After months of uninterrupted increases in food prices, some good news are coming in. In July 2022, the benchmark index of the Food and Agriculture Organization (FAO, Food Price Index FPI) - which tracks prices on the main world markets - lost 13%, after a few months around the maximum values reached in March 2022.
The jump in prices with the explosion of the Russian-Ukrainian war that had caused fear of triggering of a serious global humanitarian crisis seems to have been quickly reabsorbed. Prices obviously remain close to the peaks experienced during the hard crises of the recent past. But there are reasons to believe that the worst is behind us, also having considered that the agreement between Russia, Turkey and Ukraine under the aegis of the United Nations that allows the sea transit of grain shipments is finally operational.
Vegetable oils, palm, soybean, rapeseed and sunflower oils experienced the greatest decline. International prices of palm, soybean and rapeseed oil declined mainly due to weak global demand and the prospects for large supplies from Indonesia, the world’s largest exporter.
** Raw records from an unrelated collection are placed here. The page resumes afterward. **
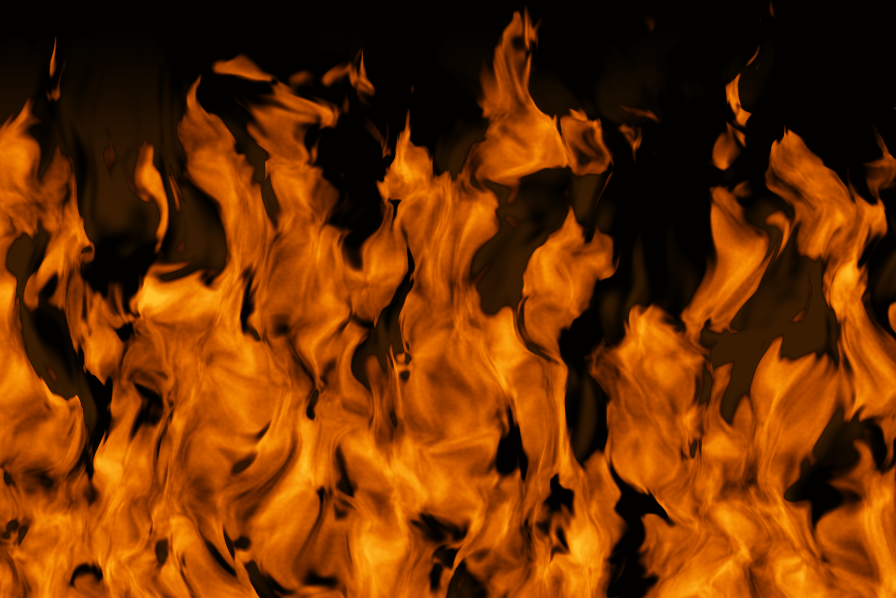
Reproduce this texture procedurally as a Shadertoy shader.

```glsl
// Draws a wall of orange flames licking upward into a black night.

const float TAU = 6.28318;
const vec3 NIGHT = vec3(0.012, 0.004, 0.0);
const vec3 EMBER = vec3(0.24, 0.085, 0.0);
const vec3 RUST = vec3(0.47, 0.17, 0.0);
const vec3 ORANGE = vec3(0.68, 0.27, 0.0);
const vec3 AMBER = vec3(0.86, 0.385, 0.0);
const vec3 GOLD = vec3(0.96, 0.54, 0.01);
const vec3 YELLOW = vec3(1.0, 0.74, 0.16);
const vec3 SMOKE = vec3(0.22, 0.105, 0.004);

// Unit gradient of a lattice cell
vec2 cellGradient(vec2 cell) {
    float turn = fract(sin(dot(cell, vec2(127.1, 311.7))) * 43758.5);
    return vec2(cos(TAU * turn), sin(TAU * turn));
}

float gradientNoise(vec2 p) {
    vec2 i = floor(p);
    vec2 f = p - i;
    vec2 u = f * f * f * (f * (f * 6.0 - 15.0) + 10.0);
    vec2 e = vec2(1.0, 0.0);
    float a = dot(cellGradient(i), f);
    float b = dot(cellGradient(i + e.xy), f - e.xy);
    float c = dot(cellGradient(i + e.yx), f - e.yx);
    float d = dot(cellGradient(i + e.xx), f - e.xx);
    return mix(mix(a, b, u.x), mix(c, d, u.x), u.y);
}

float fbm(vec2 p, int octaves, float gain) {
    float sum = 0.0;
    float amplitude = 1.0;
    for (int i = 0; i < octaves; i++) {
        sum += amplitude * gradientNoise(p);
        p = p * 2.03 + vec2(17.3, 9.7);
        amplitude *= gain;
    }
    return sum;
}

// Bends space so that straight features curl
vec2 curl(vec2 p, vec2 scale, float strength, float seed) {
    float dx = gradientNoise(p * scale + seed);
    float dy = gradientNoise(p * scale + seed + vec2(31.7, 12.4));
    return p + strength * vec2(dx, dy);
}

// Positive inside the flames, negative in the gaps
float flameBody(vec2 p, float height) {
    float bias = 0.40 - 0.58 * height - 1.5 * max(height - 0.75, 0.0);
    float columns = cos(TAU * (p.x - 0.4) / 0.44);
    columns *= 0.04 + 0.15 * smoothstep(0.0, 0.6, height);
    float tongues = 0.5 * gradientNoise(p * vec2(3.3, 1.7) + 4.6);
    tongues += 0.95 * fbm(p * vec2(9.5, 5.0) + 21.3, 4, 0.55);
    return bias + columns + tongues;
}

// Ridges run like bright threads through the fire
float threads(vec2 p) {
    return max(1.0 - 4.0 * abs(gradientNoise(p)), 0.0);
}

float flameHeat(vec2 p, float body, float height) {
    float folds = fbm(p * vec2(13.0, 6.5) + 53.1, 4, 0.62);
    float veins = threads(p * vec2(15.0, 7.5) + 71.9);
    veins += 0.6 * threads(p * vec2(30.0, 14.0) + 37.2);
    float core = 0.45 * clamp(body, 0.0, 0.5);
    return 0.52 + core + 0.6 * folds + 0.13 * (veins - 0.6) - 0.1 * (height - 0.4);
}

vec3 fireColor(float heat) {
    float h = heat * 5.0;
    vec3 color = mix(NIGHT, EMBER, clamp(h, 0.0, 1.0));
    color = mix(color, RUST, clamp(h - 1.0, 0.0, 1.0));
    color = mix(color, ORANGE, clamp(h - 2.0, 0.0, 1.0));
    color = mix(color, AMBER, clamp(h - 3.0, 0.0, 1.0));
    color = mix(color, GOLD, clamp(h - 4.0, 0.0, 1.0));
    return mix(color, YELLOW, clamp(0.7 * (h - 5.0), 0.0, 1.0));
}

// Dim olive haze hanging in patches in the gaps
float smokeAmount(vec2 p, float height) {
    float cloud = fbm(p * vec2(5.0, 2.8) + 91.4, 4, 0.55);
    float wisps = fbm(p * vec2(24.0, 9.0) + 13.8, 2, 0.6);
    float fade = 1.0 - smoothstep(0.65, 1.0, height);
    return fade * smoothstep(-0.12, 0.4, cloud + 0.35 * wisps);
}

void mainImage(out vec4 fragColor, in vec2 fragCoord) {
    vec2 p = fragCoord / iResolution.y;

    // Large sway, then smaller licks
    vec2 swayed = curl(p, vec2(4.0, 3.2), 0.10, 5.2);
    vec2 licked = curl(swayed, vec2(11.0, 8.5), 0.045, 44.6);
    vec2 frayed = curl(licked, vec2(26.0, 17.0), 0.02, 67.5);

    // Flame edges vary from crisp to blurred
    float body = flameBody(frayed, p.y);
    float blur = 0.16 + 0.2 * gradientNoise(p * vec2(7.0, 5.0) + 83.7);
    float cover = smoothstep(-0.06, max(blur, 0.06), body);
    float heat = flameHeat(frayed, body, p.y);
    float grain = 0.05 * gradientNoise(p * 140.0);

    vec3 color = fireColor(cover * (heat + grain));
    vec3 haze = SMOKE * smokeAmount(licked, p.y);
    color = max(color, haze * (1.0 - cover));
    fragColor = vec4(color, 1.0);
}
```
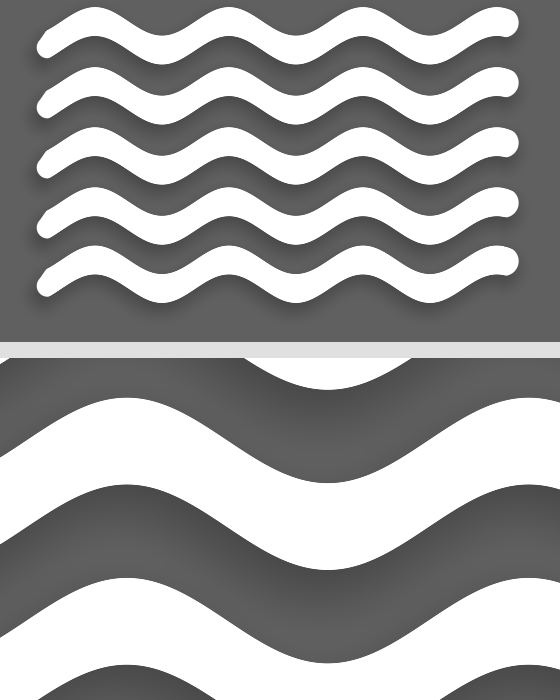
Top: the whole. Bottom: its middle third, enlarged.
Write a Shadertoy shader that draws this pattern.

```glsl
// Five white wavy ribbons with rounded ends on flat grey, each with a soft shadow.
// A cosine band of constant height is cut by two end caps; its approximate
// distance gives both the crisp ribbon and, shifted and widened, the shadow.

const float TAU = 6.2831853;

// Cap distances: x is the tapered left end, y the round right end
vec2 capDistances(vec2 p) {
    vec2 caps = vec2(-1e3);
    if (p.x < 88.0) {
        vec2 q = p - vec2(65.0, 65.0);
        vec2 axis = vec2(0.7071, -0.7071);
        float along = max(dot(q, axis), 0.0);
        caps.x = length(q - along * axis) - 15.0 - 0.18 * along;
    }
    if (p.x > 689.5) caps.y = length(p - vec2(689.5, 31.0)) - 20.5;
    return caps;
}

// Distance to the endless wave, corrected for its slope
float waveDistance(vec2 p) {
    float k = TAU / 183.3;
    float phase = (p.x - 130.0) * k;
    float center = 49.0 - 19.5 * cos(phase);
    float slope = 19.5 * k * sin(phase);
    return (abs(p.y - center) - 19.8) / sqrt(1.0 + slope * slope);
}

float ribbonDistance(vec2 p) {
    vec2 caps = capDistances(p);
    return max(waveDistance(p), max(caps.x, caps.y));
}

void mainImage(out vec4 fragColor, in vec2 fragCoord) {
    // Canvas is 468 units high, y pointing down
    float unit = 468.0 / iResolution.y;
    vec2 p = vec2(fragCoord.x, iResolution.y - fragCoord.y) * unit;

    float ground = 0.376;
    float ribbon = 0.0;
    for (int row = 0; row < 5; row++) {
        // The last row sits slightly closer to its neighbour
        float shift = 82.2 * float(row) - (row == 4 ? 2.5 : 0.0);
        vec2 q = p - vec2(0.0, shift);

        // Shadow falls down and a little left
        float shadow = 1.0 - smoothstep(-24.0, 24.0, ribbonDistance(q - vec2(-4.0, 11.0)));
        ground *= 1.0 - 0.28 * shadow;

        // Sharp long edges, slightly softer caps
        vec2 caps = capDistances(q);
        float body = 1.0 - smoothstep(-0.5 * unit, 0.5 * unit, waveDistance(q));
        float ends = 1.0 - smoothstep(-1.2, 0.5 * unit, max(caps.x, caps.y));
        ribbon = max(ribbon, body * ends);
    }

    fragColor = vec4(vec3(mix(ground, 1.0, ribbon)), 1.0);
}
```
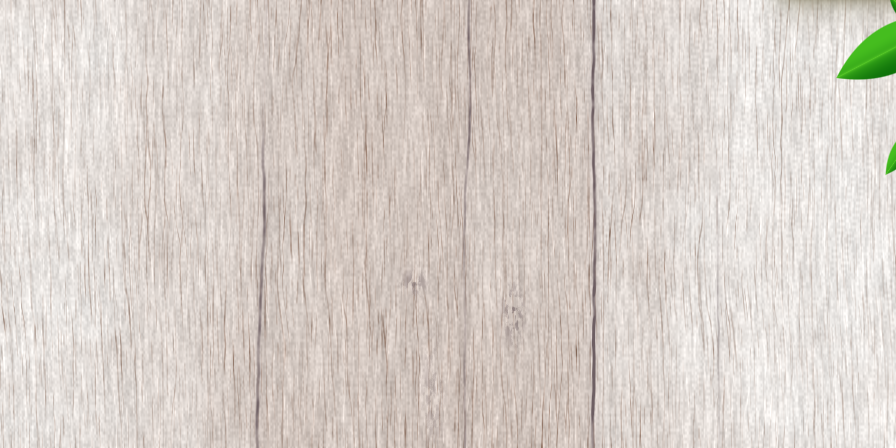
A Shadertoy shader for this texture:

```glsl
float hash(vec2 p) {
    return fract(sin(dot(p, vec2(127.1, 311.7))) * 43758.5453);
}

float noise(vec2 p) {
    vec2 cell = floor(p), f = fract(p);
    f = f * f * (3.0 - 2.0 * f);
    float low = mix(hash(cell), hash(cell + vec2(1, 0)), f.x);
    float high = mix(hash(cell + vec2(0, 1)), hash(cell + vec2(1, 1)), f.x);
    return mix(low, high, f.y);
}

float fbm(vec2 p) {
    float sum = 0.0, weight = 0.5;
    for (int i = 0; i < 4; i++) {
        sum += weight * noise(p);
        p = p * 2.03 + 17.3;
        weight *= 0.5;
    }
    return sum / 0.9375;
}

// Pale sides and a darker, warmer centre
vec3 woodTone(vec2 p) {
    float left = 1.0 - smoothstep(0.05, 0.75, p.x);
    float right = 0.5 * smoothstep(1.3, 1.36, p.x) + 0.45 * smoothstep(1.3, 1.8, p.x);
    float light = 0.2 + 0.72 * left + 0.8 * right;
    light += 0.15 * (0.4 - p.y) * smoothstep(0.7, 0.2, p.x);
    light += 0.5 * (fbm(p * vec2(9.0, 2.0)) - 0.5);
    light += 0.45 * (fbm(p * vec2(4.0, 15.0) + 40.0) - 0.5) * (left + right);
    return mix(vec3(0.81, 0.757, 0.725), vec3(0.92, 0.906, 0.893), clamp(light, 0.0, 1.1));
}

// Crisp fibres over soft streaks, with fine surface roughness
float grain(vec2 p) {
    float streak = noise(p * vec2(36.0, 1.3)) - 0.5;
    float fibre = noise(p * vec2(115.0, 8.0) + 9.0) - 0.5;
    float hair = noise(p * vec2(235.0, 28.0) + 31.0) - 0.5;
    float rough = noise(p * vec2(250.0, 150.0) + 57.0) - 0.5;
    return 0.035 * streak + 0.06 * fibre + 0.1 * hair + 0.09 * rough;
}

// Thin lines, one per column, broken into runs of varied length
float fibreLines(vec2 p, float columns, float rate, float seed) {
    float sway = 1.1 * (noise(vec2(p.x * 8.0, p.y * 5.0) + seed) - 0.5);
    sway += 0.25 * (noise(vec2(p.x * 30.0, p.y * 22.0) + seed) - 0.5);
    float x = p.x * columns + sway;
    float id = floor(x);
    float offset = abs(fract(x) - 0.15 - 0.7 * hash(vec2(id, seed)));
    float width = 0.0024 * columns * (0.7 + 0.6 * hash(vec2(id, seed + 8.0)));
    float line = 1.0 - smoothstep(0.15 * width, width, offset);
    float along = p.y * rate * (0.5 + hash(vec2(id, seed + 4.0)));
    float run = noise(vec2(id * 7.31 + 0.5, along + seed));
    float ticks = noise(vec2(id * 3.7, p.y * 60.0));
    return line * smoothstep(0.45, 0.75, run) * (0.35 + 0.9 * ticks);
}

// Vertical crack with wandering centre and broken darkness
float crack(vec2 p, float x, float width, float seed) {
    float wander = 0.012 * (noise(vec2(p.y * 4.0, seed)) - 0.5);
    wander += 0.003 * (noise(vec2(p.y * 30.0, seed + 3.0)) - 0.5);
    float d = abs(p.x - x - wander);
    float core = 1.0 - smoothstep(0.1 * width, width, d);
    float strength = 0.35 + 0.75 * noise(vec2(p.y * 11.0, seed + 7.0));
    strength *= 0.6 + 0.6 * noise(vec2(p.y * 60.0, seed + 11.0));
    return core * strength + 0.12 * exp(-d * 100.0);
}

// Ragged dark mark, elongated along the fibres
float knot(vec2 p, vec2 centre, vec2 size) {
    vec2 q = (p - centre) / size;
    float ragged = fbm(p * vec2(130.0, 55.0));
    return exp(-dot(q, q)) * smoothstep(0.42, 0.65, ragged);
}

// Pointed blade with a pale midrib, shaded across its width
vec3 addLeaf(vec3 color, vec2 p, vec2 tip, vec2 base, float halfWidth, float edge) {
    vec2 axis = base - tip;
    float len = length(axis);
    vec2 dir = axis / len;
    vec2 q = vec2(dot(p - tip, dir), dot(p - tip, vec2(-dir.y, dir.x)));
    float t = q.x / len;
    float d = abs(q.y) - halfWidth * 4.0 * t * (1.0 - t);
    float across = q.y / halfWidth;
    vec3 green = mix(vec3(0.06, 0.45, 0.04), vec3(0.27, 0.74, 0.12), smoothstep(-0.9, 0.6, across));
    green += vec3(0.14, 0.14, 0.06) * exp(-abs(across) * 18.0);
    return mix(color, green, 1.0 - smoothstep(-edge, edge, d));
}

void mainImage(out vec4 fragColor, in vec2 fragCoord) {
    vec2 p = fragCoord / iResolution.xy * vec2(2.0, 1.0);
    float edge = 1.0 / iResolution.y;

    // Board with gently bending fibres
    vec2 bent = p;
    bent.x += 0.02 * (noise(p * vec2(3.0, 2.0)) - 0.5);
    bent.x += 0.03 * (p.y - 0.5) * smoothstep(0.6, 0.0, p.x);
    vec3 color = woodTone(p) + grain(bent);
    float lines = fibreLines(bent, 47.0, 7.0, 3.0) + 0.8 * fibreLines(bent, 73.0, 14.0, 19.0);
    lines += 0.7 * fibreLines(bent, 91.0, 22.0, 43.0);
    lines *= 0.55 + 0.8 * noise(p * vec2(12.0, 4.0) + 63.0);
    color -= vec3(0.12, 0.15, 0.165) * lines;
    color += 0.07 * fibreLines(bent, 61.0, 26.0, 87.0);

    // Cracks and knots
    float leftFade = 1.0 - 0.85 * smoothstep(0.6, 0.76, p.y);
    float dark = 0.95 * leftFade * crack(p, 0.578 + 0.012 * p.y, 0.0055, 2.0);
    dark += (0.45 + 0.3 * smoothstep(0.5, 0.8, p.y)) * crack(p, 1.034 + 0.013 * p.y, 0.0045, 13.0);
    dark += crack(p, 1.326, 0.0055, 24.0);
    dark += 0.3 * smoothstep(0.75, 0.4, p.y) * crack(p, 1.605, 0.0035, 35.0);
    dark += 0.5 * knot(p, vec2(0.924, 0.367), vec2(0.025, 0.025));
    dark += 0.55 * knot(p, vec2(1.146, 0.3), vec2(0.022, 0.06));
    dark += 0.25 * knot(p, vec2(0.965, 0.12), vec2(0.025, 0.12));
    color = mix(color, vec3(0.38, 0.32, 0.34), clamp(dark, 0.0, 0.9));

    // Soft shade and foliage at the right border
    float shade = smoothstep(1.68, 1.8, p.x) * exp(-(1.0 - p.y) * 38.0);
    color = mix(color, vec3(0.5, 0.47, 0.36), 0.6 * shade);
    color = addLeaf(color, p, vec2(1.867, 0.826), vec2(2.13, 0.963), 0.053, edge);
    color = addLeaf(color, p, vec2(1.977, 0.61), vec2(2.06, 0.73), 0.023, edge);
    color = addLeaf(color, p, vec2(1.985, 1.01), vec2(2.06, 0.94), 0.02, edge);

    fragColor = vec4(clamp(color, 0.0, 1.0), 1.0);
}
```
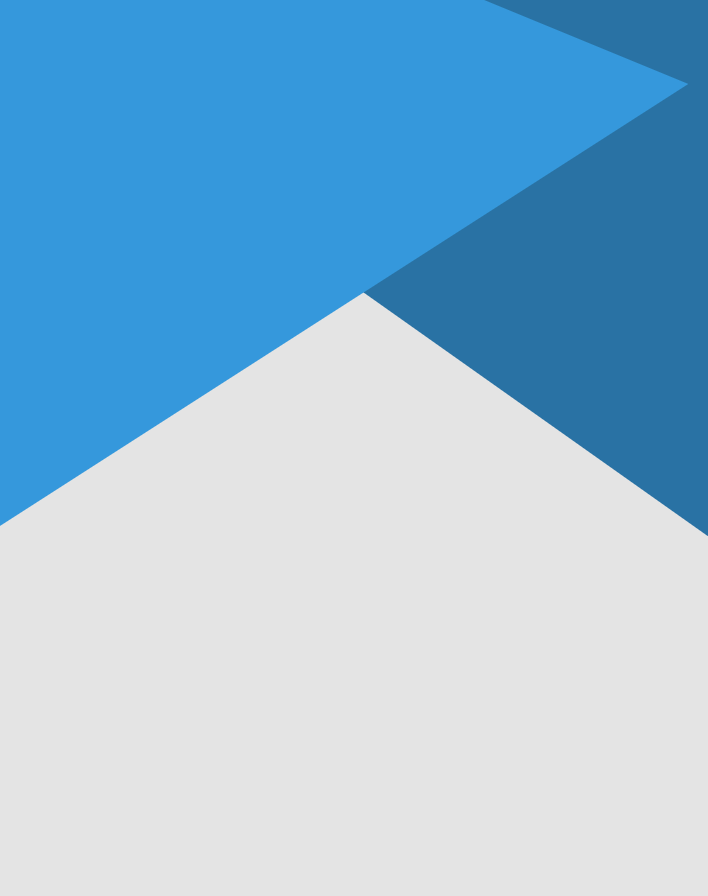
Reproduce this background procedurally as a WebGL 1 fragment shader.

```glsl
precision highp float;

uniform vec2 u_resolution;

const vec3 PALE_GREY = vec3(0.894);
const vec3 DEEP_BLUE = vec3(0.160, 0.447, 0.643);
const vec3 SKY_BLUE = vec3(0.208, 0.598, 0.861);

// Signed distance to the line from a to b, positive on its left
float leftOfLine(vec2 p, vec2 a, vec2 b) {
  vec2 along = normalize(b - a);
  vec2 offset = p - a;
  return along.x * offset.y - along.y * offset.x;
}

// Coverage of a region, softened over one pixel
float coverage(float dist, float pixel) {
  return clamp(dist / pixel + 0.5, 0.0, 1.0);
}

void main() {
  // Canvas heights as units, origin at the lower left
  vec2 p = gl_FragCoord.xy / u_resolution.y;
  float pixel = 1.0 / u_resolution.y;

  // Corners of the two panels
  vec2 skyLeft = vec2(0.0, 0.4130);
  vec2 skyTip = vec2(0.7682, 0.9063);
  vec2 skyTop = vec2(0.5404, 1.0);
  vec2 deepApex = vec2(0.4063, 0.6732);
  vec2 deepRight = vec2(0.7891, 0.4023);

  float deepPanel = leftOfLine(p, deepApex, deepRight);
  float skyPanel = min(leftOfLine(p, skyLeft, skyTip),
                       leftOfLine(p, skyTip, skyTop));

  // Layers from back to front
  vec3 color = mix(PALE_GREY, DEEP_BLUE, coverage(deepPanel, pixel));
  color = mix(color, SKY_BLUE, coverage(skyPanel, pixel));
  gl_FragColor = vec4(color, 1.0);
}
```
In the case of sunflower oil, international prices have fallen despite continuing logistical uncertainties in the Black Sea.
On the international cereals market, thanks to a joint international effort to unblock the main Ukrainian ports of the Black Sea, wheat prices fell by almost 20% in July 2022. By mid-August 2022, 12 ships had already departed from Ukrainian ports.
Compared to the pessimistic assessments of a few months ago that were heavy-handed on the global impact of the war, FAO sees a substantial holding of the main cereals' global reserve stocks. Modest contractions are expected for coarse grains and rice stocks, while wheat reserves are expected to remain broadly constant.
The impact of the war appears in all gravity if we look at the amount of cereals traded on international markets. World trade in cereals in 2022/23 stood at 468 million tons, down by 11.4 million tons (-2.4%) compared to the volumes of 2021/22. Much of the decline is concentrated - unsurprisingly - on Ukrainian coarse grains (maize and barley, blue bars), while the traded stocks of rice are unchanged at 53.4 million tons, red bars).
Export restrictions have made the situation worse. According to the data collected by the World Bank and the Global Trade Alert (an independent monitoring system of the governments trade policies), 74 measures to limit the export of food goods were announced / implemented from January to June 2022; 2 out of 3 are total export bans, the rest are licensing requirements or export quotas.
The World Bank has estimated that the measures on rice, wheat and soybean oil have led to price increases estimated at 12.3%, 8.9% and 14%, respectively.
Recent developments on the agri-food markets bode well for a rapid resolution of the current state of crisis. The decline in the prices of these commodities should add to that of metals and oil, contributing to a reduction in inflationary pressures on a global scale. However, persistent non-collaborative trade policies over time could nullify these unexpected improvements.
Marcello Minenna, General Director at the Italian Excise, Customs and Monopolies